GOAL OF THE EXERCISE –
Please copy every line with the string "size" from the entries below.

RECORDS PROVIDED –
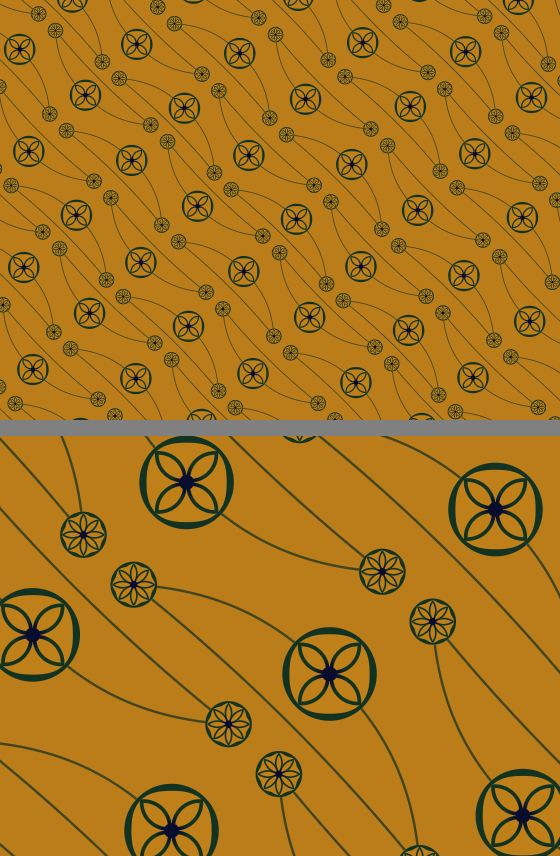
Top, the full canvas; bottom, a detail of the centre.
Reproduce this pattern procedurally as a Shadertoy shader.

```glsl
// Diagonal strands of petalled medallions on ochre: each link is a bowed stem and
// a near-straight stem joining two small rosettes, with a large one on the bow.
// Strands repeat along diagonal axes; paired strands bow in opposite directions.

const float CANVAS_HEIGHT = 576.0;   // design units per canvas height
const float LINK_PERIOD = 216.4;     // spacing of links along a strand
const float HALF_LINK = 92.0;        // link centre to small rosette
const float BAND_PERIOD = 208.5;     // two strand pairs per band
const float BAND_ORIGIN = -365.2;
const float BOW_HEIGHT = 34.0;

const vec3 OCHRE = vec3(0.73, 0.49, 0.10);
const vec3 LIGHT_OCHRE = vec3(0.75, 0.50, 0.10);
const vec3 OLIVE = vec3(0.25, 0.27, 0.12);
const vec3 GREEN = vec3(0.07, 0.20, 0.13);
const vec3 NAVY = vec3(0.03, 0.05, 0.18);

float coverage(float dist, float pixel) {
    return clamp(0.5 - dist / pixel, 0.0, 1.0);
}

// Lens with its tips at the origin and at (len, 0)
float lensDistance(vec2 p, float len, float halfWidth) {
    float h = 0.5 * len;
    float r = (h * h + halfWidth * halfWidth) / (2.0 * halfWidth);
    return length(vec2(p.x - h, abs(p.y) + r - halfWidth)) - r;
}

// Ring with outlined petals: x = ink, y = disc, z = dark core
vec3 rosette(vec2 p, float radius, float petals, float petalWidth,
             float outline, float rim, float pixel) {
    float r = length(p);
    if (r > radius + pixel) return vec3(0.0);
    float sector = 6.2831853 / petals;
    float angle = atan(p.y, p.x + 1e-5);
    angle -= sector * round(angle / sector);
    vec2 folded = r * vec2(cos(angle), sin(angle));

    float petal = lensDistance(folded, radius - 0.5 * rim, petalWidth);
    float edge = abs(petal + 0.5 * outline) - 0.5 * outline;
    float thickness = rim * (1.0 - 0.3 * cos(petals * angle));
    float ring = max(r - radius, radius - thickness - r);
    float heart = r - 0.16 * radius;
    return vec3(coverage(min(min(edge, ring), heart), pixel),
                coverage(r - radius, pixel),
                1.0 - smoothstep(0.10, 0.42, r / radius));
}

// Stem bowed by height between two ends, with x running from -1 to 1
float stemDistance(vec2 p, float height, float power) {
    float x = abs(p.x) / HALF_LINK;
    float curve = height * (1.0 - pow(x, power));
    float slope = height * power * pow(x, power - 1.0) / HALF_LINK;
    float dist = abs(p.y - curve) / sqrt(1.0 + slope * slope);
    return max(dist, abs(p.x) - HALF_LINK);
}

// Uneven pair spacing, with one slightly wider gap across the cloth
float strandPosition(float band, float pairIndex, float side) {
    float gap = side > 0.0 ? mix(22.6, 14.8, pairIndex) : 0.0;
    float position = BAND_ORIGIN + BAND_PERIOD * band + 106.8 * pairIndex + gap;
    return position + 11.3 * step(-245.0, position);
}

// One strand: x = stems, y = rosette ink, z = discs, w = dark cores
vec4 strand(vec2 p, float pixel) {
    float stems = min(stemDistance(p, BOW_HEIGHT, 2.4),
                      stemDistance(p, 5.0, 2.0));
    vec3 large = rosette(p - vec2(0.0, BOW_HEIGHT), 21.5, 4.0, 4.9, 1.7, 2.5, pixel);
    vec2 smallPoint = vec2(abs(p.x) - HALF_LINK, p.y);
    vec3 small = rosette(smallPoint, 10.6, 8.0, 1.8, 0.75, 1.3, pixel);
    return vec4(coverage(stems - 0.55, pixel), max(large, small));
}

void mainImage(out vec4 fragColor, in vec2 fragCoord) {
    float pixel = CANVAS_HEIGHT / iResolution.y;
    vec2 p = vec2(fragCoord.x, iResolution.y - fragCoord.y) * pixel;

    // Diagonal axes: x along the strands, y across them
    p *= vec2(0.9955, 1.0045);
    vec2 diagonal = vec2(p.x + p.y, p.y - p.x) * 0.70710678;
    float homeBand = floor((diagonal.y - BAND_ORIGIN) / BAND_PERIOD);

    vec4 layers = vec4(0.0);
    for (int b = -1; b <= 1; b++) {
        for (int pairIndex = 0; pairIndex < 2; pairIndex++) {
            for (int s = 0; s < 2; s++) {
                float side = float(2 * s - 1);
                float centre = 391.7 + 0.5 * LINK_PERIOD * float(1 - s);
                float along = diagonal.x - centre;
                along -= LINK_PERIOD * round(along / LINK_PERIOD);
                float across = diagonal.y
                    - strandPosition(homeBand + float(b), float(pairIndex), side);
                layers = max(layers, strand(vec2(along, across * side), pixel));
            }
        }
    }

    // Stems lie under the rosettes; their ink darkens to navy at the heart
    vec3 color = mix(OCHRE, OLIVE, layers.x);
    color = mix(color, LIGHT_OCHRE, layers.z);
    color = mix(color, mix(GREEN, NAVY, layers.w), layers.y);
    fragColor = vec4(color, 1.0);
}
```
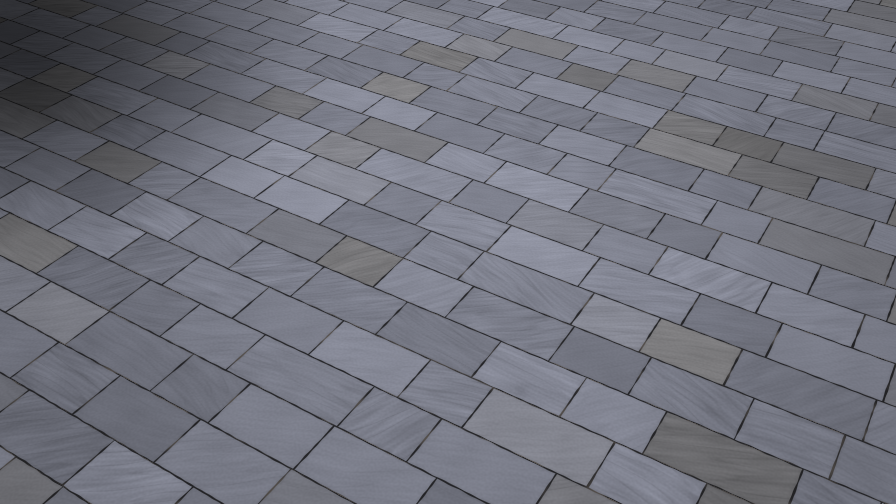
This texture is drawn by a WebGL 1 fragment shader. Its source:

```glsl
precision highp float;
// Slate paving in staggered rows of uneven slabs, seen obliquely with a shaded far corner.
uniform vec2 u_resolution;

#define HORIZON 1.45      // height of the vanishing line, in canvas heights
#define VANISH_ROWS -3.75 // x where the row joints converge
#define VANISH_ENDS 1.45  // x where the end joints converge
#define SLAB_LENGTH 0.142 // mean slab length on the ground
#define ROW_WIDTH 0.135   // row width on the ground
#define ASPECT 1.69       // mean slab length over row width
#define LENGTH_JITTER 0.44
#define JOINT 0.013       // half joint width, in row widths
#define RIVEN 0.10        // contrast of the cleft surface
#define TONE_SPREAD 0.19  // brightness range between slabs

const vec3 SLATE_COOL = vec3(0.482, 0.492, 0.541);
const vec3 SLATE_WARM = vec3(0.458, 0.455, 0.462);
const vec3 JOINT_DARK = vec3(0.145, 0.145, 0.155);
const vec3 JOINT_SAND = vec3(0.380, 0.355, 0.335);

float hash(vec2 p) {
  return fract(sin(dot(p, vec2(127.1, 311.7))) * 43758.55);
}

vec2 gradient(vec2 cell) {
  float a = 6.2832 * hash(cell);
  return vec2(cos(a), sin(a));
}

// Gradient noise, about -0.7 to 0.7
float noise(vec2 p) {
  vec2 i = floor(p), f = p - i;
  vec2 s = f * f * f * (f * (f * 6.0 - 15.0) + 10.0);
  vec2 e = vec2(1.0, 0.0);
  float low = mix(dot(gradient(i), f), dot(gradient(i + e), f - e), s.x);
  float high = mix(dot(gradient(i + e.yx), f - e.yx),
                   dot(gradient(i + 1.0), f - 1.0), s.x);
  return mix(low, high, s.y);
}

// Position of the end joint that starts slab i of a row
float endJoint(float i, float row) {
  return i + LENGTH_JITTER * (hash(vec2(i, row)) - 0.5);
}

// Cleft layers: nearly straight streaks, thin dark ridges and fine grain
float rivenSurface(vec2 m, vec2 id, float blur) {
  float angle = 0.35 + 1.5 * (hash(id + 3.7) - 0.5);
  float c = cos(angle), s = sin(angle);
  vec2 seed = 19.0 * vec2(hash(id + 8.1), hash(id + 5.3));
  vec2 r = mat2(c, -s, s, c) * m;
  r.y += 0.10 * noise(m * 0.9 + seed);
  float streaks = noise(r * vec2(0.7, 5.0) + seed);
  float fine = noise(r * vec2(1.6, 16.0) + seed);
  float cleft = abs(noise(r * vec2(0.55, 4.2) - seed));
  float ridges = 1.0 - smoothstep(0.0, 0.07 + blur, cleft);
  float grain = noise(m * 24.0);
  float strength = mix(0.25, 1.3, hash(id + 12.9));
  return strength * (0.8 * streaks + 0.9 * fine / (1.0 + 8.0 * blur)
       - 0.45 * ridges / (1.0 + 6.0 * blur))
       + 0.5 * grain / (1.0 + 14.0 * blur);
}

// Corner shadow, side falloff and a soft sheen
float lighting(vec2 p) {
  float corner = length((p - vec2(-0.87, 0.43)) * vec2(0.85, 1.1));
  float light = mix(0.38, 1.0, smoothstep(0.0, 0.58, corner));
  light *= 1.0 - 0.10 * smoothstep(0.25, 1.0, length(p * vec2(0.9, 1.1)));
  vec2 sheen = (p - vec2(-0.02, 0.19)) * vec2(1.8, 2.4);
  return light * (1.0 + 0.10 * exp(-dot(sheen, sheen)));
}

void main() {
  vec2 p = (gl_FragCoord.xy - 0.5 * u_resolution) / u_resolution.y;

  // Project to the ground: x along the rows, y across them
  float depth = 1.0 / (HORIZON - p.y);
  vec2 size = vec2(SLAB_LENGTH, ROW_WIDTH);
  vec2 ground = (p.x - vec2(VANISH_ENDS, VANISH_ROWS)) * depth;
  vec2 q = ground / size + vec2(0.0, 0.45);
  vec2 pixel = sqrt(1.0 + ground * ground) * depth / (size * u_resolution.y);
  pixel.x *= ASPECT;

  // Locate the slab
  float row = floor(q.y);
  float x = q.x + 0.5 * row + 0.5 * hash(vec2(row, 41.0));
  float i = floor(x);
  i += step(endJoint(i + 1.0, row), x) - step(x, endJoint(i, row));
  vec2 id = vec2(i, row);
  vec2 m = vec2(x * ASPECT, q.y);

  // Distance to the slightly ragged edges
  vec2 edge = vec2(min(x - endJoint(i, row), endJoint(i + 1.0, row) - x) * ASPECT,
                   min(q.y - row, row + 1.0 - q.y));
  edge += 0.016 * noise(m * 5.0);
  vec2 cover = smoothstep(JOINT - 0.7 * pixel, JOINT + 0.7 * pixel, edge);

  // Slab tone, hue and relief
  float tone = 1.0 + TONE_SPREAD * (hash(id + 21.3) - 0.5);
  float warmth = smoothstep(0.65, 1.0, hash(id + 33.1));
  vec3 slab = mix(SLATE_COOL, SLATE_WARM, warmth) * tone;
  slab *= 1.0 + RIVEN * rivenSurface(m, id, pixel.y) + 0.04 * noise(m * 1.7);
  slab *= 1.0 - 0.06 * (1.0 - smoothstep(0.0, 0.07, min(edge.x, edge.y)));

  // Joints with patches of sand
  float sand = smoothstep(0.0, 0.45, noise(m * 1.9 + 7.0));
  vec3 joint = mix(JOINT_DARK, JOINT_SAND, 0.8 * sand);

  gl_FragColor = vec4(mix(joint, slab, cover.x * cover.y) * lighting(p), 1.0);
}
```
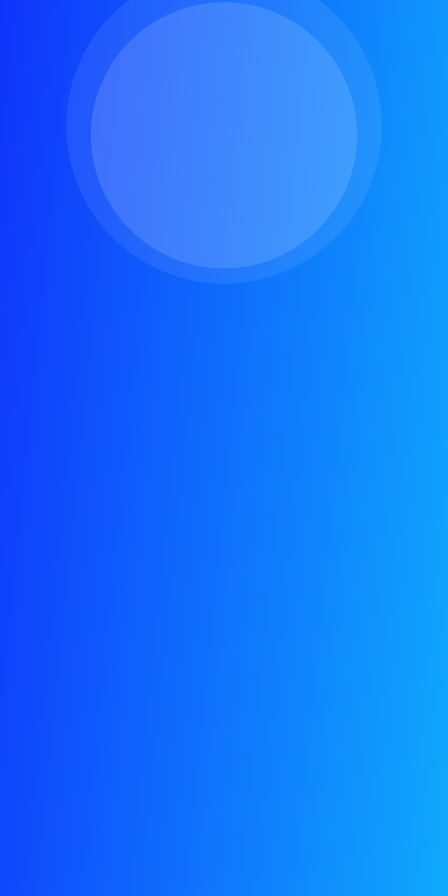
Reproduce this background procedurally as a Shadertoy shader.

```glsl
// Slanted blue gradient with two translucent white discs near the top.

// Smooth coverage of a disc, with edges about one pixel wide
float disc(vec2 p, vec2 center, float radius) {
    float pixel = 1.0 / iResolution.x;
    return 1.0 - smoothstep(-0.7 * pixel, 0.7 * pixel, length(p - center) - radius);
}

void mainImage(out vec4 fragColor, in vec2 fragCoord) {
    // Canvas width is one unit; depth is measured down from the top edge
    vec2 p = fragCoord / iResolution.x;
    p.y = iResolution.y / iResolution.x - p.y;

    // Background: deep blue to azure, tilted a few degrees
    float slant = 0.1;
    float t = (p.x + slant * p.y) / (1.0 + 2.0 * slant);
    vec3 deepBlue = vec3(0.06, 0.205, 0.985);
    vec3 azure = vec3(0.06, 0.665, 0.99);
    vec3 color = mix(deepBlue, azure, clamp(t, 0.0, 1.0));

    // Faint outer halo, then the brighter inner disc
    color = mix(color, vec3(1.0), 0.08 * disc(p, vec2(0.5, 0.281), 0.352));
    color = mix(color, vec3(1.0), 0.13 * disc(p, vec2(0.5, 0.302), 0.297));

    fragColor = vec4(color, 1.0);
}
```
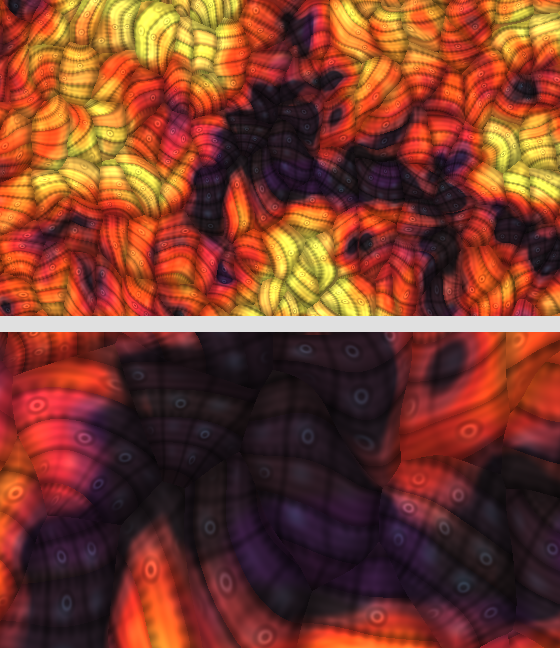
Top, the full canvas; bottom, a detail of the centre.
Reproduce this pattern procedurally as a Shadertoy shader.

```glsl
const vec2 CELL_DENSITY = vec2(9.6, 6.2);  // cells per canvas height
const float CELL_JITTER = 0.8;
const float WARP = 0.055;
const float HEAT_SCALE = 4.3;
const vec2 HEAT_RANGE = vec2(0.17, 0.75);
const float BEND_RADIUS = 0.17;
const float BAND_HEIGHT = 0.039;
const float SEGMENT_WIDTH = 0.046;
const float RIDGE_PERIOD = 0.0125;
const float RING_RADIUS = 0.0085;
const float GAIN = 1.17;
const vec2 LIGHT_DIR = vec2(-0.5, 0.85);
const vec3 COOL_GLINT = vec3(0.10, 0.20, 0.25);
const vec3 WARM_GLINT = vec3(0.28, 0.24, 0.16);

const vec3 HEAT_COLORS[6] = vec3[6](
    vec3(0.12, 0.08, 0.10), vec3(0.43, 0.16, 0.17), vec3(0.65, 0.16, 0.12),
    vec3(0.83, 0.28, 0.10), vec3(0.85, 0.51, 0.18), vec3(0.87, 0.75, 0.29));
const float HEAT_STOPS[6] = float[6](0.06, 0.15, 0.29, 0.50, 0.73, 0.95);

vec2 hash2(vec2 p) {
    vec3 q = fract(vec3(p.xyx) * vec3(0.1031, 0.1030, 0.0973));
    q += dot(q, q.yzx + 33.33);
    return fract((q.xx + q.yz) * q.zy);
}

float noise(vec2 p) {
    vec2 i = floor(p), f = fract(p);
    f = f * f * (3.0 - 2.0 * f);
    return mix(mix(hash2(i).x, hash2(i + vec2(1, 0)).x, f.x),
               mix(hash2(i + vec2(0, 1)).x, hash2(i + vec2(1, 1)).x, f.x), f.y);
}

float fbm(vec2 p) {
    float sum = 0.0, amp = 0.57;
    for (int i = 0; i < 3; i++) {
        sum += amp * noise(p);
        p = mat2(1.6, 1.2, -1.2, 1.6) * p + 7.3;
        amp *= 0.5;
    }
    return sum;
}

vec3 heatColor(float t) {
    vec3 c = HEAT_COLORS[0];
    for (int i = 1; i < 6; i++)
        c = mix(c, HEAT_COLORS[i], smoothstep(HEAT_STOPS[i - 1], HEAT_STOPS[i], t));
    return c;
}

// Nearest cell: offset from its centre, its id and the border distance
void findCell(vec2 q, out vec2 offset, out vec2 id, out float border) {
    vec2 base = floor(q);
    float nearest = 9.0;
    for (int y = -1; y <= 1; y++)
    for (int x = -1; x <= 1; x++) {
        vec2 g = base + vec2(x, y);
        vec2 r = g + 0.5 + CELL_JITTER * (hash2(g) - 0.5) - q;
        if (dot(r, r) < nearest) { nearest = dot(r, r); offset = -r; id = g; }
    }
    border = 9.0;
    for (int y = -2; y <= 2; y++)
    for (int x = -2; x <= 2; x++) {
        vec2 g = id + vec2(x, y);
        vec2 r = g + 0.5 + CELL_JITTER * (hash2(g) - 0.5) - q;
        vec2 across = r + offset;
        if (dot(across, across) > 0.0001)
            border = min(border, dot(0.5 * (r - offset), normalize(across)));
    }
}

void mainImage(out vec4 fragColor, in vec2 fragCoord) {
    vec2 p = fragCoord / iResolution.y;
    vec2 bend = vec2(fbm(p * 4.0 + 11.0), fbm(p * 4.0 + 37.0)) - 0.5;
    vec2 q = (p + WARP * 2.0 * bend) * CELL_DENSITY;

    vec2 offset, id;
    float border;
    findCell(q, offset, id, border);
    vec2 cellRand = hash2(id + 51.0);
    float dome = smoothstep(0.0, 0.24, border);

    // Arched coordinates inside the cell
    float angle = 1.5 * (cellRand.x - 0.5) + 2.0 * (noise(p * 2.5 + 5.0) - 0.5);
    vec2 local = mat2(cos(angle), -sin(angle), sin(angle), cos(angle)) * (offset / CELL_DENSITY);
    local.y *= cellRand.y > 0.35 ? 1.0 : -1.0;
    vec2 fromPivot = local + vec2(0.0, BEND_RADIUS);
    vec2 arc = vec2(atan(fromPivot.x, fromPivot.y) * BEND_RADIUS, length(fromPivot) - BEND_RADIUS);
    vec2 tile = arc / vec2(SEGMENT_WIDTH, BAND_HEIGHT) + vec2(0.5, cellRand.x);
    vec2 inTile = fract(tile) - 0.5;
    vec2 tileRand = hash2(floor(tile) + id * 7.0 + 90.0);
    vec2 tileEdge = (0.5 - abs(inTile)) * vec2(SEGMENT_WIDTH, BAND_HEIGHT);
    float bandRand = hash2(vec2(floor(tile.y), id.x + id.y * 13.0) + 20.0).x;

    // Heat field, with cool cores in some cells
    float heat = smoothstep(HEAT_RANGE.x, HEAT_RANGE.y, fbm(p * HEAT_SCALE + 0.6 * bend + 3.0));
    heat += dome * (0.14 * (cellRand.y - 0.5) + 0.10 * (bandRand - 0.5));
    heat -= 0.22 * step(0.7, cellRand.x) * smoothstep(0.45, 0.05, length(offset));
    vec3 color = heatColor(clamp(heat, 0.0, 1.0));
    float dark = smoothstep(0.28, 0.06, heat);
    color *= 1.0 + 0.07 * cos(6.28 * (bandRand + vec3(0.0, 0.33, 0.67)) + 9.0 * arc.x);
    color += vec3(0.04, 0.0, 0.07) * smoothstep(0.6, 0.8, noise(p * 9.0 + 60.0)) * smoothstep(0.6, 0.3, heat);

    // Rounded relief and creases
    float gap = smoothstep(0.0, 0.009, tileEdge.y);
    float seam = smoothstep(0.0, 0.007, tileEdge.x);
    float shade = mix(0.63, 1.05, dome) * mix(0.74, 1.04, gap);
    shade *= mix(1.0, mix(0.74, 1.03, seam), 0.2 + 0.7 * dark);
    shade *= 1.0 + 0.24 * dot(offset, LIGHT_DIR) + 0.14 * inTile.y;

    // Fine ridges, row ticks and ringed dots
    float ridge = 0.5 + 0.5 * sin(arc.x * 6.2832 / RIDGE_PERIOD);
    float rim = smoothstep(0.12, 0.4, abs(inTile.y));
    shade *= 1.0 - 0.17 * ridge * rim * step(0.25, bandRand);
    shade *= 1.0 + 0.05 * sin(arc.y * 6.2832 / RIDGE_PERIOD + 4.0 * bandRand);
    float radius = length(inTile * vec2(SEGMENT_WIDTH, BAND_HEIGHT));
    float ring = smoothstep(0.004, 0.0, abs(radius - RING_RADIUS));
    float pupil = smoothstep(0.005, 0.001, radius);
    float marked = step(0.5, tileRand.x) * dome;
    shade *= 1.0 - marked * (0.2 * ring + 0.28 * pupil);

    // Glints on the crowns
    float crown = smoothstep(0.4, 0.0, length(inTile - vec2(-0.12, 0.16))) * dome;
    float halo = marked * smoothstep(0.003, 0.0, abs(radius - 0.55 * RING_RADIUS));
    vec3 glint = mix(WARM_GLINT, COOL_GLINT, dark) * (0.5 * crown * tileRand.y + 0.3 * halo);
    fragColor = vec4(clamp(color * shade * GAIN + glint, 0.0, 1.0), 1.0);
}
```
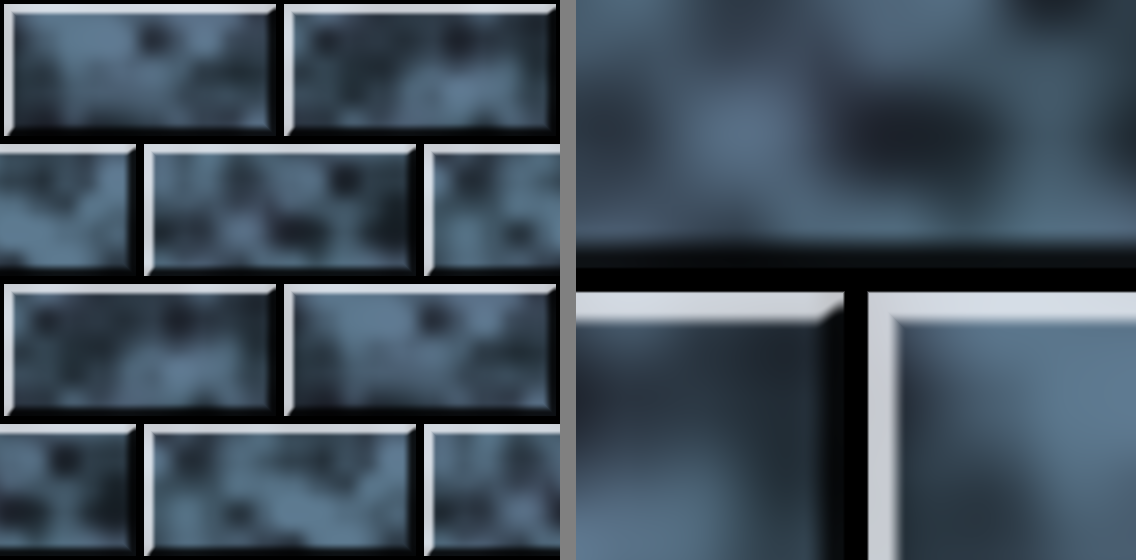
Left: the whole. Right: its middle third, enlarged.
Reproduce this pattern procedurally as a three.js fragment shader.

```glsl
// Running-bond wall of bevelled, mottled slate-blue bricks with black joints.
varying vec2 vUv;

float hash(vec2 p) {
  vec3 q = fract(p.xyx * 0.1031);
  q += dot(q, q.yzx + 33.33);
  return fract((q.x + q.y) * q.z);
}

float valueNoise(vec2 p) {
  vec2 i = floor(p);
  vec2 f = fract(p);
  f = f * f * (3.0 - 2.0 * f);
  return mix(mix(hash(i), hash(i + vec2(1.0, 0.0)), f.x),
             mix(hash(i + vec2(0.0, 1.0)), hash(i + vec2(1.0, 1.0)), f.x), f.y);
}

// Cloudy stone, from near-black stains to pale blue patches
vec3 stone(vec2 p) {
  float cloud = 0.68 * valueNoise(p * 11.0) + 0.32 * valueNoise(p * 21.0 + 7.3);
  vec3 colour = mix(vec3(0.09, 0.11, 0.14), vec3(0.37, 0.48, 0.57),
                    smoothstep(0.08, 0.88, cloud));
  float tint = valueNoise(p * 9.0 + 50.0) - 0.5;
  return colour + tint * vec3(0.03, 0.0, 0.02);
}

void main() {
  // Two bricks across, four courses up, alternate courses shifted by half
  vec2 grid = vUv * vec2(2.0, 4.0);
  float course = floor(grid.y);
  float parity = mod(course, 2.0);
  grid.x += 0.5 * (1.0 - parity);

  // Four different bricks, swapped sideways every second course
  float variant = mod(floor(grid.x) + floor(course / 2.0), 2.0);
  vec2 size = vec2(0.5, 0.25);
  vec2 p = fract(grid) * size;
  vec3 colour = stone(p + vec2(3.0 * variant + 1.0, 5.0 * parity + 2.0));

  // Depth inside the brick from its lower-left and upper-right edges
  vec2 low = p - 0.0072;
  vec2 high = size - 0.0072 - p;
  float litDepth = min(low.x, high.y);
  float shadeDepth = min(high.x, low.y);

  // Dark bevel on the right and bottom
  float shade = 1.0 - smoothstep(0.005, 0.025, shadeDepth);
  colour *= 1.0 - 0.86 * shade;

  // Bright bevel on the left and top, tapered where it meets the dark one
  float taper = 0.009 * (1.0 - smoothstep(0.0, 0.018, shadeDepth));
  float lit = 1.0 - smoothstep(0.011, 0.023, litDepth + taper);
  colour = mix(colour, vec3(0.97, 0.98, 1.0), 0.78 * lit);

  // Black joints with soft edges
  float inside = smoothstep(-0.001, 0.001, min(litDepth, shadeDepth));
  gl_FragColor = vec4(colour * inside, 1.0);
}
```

RESPONSE –
  vec2 size = vec2(SLAB_LENGTH, ROW_WIDTH);
  vec2 q = ground / size + vec2(0.0, 0.45);
  vec2 pixel = sqrt(1.0 + ground * ground) * depth / (size * u_resolution.y);
  vec2 size = vec2(0.5, 0.25);
  vec2 p = fract(grid) * size;
  vec2 high = size - 0.0072 - p;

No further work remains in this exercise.